Chuck explains how a correct interpretation of a passage—and there’s only one—comes before application. But then the number of ways Scripture can be applied is numerous.
In his second letter to Timothy, Paul wrote that “All Scripture is inspired by God and profitable for teaching, for reproof, for correction, for training in righteousness; so that the man of God may be adequate, equipped for every good work” (2 Timothy 3:16-17). Christians from the apostles until now have, like Paul, regarded Scripture as central to the life and growth of the Church.
But even though we know its importance to our lives, too often our knowledge and application of Scripture remain minimal. Why? Perhaps sitting down to study the Bible might seem intimidating, or it could just be difficult to carve out some devotional time. Maybe you have questions about the Bible, but you aren’t sure where to look for answers.
Let these tools, articles, audio sermons, and resources help you incorporate the Scriptures more fully into your life.
As satisfying as it can be to unravel the deep meanings behind Bible verses, Chuck says God gave us the Word for another reason. We must keep it in mind both when reading it and when sharing it.
Why are there so many translations of the Bible, and which are the best to use? Chuck shares which ones he uses and why and also gives a bit of history behind Bible translations.
We can greatly benefit from the hours of time and research others have put into studying the Bible. How? By availing ourselves of the kinds of resources Chuck and Rhome mention here.
Rhome points out how the Bible quotes itself often. Jesus Himself quoted the Old Testament to explain His words. Chuck says the Bible forms a bridge to carry us from the old words to the new.
Every word in the Bible is chosen for a reason, so we must ponder over each one. And we learn much from noticing all mentions of a person throughout Scripture to learn their full journey.
It’s possible to miss important details from passages we’ve read the most times. That’s why we must take our time as we read and ask the same basic questions of observation every time.
Chuck explains how they chose the analogy of preparing a meal for their book on studying Scripture. The ingredients in our kitchen have great potential, if we know when to use them.
People often ask Chuck how he draws the kinds of insights he does out of the verses he reads.
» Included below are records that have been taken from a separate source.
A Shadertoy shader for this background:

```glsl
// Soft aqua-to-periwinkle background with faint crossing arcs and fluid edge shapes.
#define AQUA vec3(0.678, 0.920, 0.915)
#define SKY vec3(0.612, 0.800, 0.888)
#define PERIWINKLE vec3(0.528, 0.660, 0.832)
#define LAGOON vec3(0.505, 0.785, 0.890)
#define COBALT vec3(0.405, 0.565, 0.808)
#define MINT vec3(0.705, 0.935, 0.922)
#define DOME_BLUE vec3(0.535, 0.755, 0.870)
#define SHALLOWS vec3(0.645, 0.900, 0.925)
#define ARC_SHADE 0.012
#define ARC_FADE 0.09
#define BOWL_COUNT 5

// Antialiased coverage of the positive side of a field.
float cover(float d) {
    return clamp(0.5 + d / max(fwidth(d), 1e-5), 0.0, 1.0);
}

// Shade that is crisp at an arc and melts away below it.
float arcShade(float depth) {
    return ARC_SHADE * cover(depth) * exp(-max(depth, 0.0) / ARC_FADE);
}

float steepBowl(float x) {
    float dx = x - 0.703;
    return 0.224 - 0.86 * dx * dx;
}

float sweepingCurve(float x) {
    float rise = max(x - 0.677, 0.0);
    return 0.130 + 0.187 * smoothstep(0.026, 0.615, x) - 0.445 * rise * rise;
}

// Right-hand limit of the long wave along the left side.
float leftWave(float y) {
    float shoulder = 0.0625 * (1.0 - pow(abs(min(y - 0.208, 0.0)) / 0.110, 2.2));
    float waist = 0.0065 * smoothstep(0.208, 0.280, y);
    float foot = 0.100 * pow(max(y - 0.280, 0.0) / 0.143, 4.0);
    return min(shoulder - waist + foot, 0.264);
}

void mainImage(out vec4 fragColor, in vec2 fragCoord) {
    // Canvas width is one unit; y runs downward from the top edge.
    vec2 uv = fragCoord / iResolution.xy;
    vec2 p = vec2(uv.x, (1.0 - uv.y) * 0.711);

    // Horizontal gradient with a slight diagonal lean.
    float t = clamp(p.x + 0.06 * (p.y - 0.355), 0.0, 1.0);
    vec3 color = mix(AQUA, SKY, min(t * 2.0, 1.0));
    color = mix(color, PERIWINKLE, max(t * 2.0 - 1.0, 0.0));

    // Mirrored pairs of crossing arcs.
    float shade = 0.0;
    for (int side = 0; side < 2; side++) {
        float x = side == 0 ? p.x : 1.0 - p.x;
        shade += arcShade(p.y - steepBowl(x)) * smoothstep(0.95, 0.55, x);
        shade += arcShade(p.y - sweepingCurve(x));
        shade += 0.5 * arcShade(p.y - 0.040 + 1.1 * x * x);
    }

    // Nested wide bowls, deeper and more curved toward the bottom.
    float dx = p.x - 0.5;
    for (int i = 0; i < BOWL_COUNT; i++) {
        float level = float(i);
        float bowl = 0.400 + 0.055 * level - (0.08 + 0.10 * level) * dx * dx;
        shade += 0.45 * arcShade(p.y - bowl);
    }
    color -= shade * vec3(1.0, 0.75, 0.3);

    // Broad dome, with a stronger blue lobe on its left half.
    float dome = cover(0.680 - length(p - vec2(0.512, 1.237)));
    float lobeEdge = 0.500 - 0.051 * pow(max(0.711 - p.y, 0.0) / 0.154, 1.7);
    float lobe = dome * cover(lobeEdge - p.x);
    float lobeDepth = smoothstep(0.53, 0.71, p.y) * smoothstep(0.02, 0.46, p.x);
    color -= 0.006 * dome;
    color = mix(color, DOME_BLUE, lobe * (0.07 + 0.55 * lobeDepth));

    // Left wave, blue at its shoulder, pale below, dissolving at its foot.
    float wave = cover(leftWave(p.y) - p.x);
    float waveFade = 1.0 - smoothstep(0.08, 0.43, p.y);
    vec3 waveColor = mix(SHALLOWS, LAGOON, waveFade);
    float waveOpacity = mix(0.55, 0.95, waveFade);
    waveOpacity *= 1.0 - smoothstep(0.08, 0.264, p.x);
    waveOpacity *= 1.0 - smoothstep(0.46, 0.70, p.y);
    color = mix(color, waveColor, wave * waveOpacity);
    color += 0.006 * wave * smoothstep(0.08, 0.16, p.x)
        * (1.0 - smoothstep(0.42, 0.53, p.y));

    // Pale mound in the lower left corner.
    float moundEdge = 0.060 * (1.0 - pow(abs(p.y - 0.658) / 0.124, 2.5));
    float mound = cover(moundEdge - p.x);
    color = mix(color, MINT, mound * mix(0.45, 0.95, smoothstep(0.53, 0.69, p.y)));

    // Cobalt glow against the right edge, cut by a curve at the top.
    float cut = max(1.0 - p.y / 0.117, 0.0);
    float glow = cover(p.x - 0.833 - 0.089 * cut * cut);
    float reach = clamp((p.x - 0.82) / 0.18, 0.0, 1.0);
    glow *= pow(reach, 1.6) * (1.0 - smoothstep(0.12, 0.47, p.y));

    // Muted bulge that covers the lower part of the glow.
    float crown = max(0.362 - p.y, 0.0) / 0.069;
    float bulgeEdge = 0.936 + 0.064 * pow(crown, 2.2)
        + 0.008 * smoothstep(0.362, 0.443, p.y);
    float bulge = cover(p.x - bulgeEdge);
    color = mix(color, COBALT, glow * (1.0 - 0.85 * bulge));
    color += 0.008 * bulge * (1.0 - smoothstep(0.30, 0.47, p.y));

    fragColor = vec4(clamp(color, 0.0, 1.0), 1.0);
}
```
He wrote this book to help us each “open our eyes” and learn how to make the same discoveries.
If you want to understand our times, you should read your newspaper first, right? Not necessarily, says Chuck. The Bible has context, roots, and timeless wisdom your paper lacks.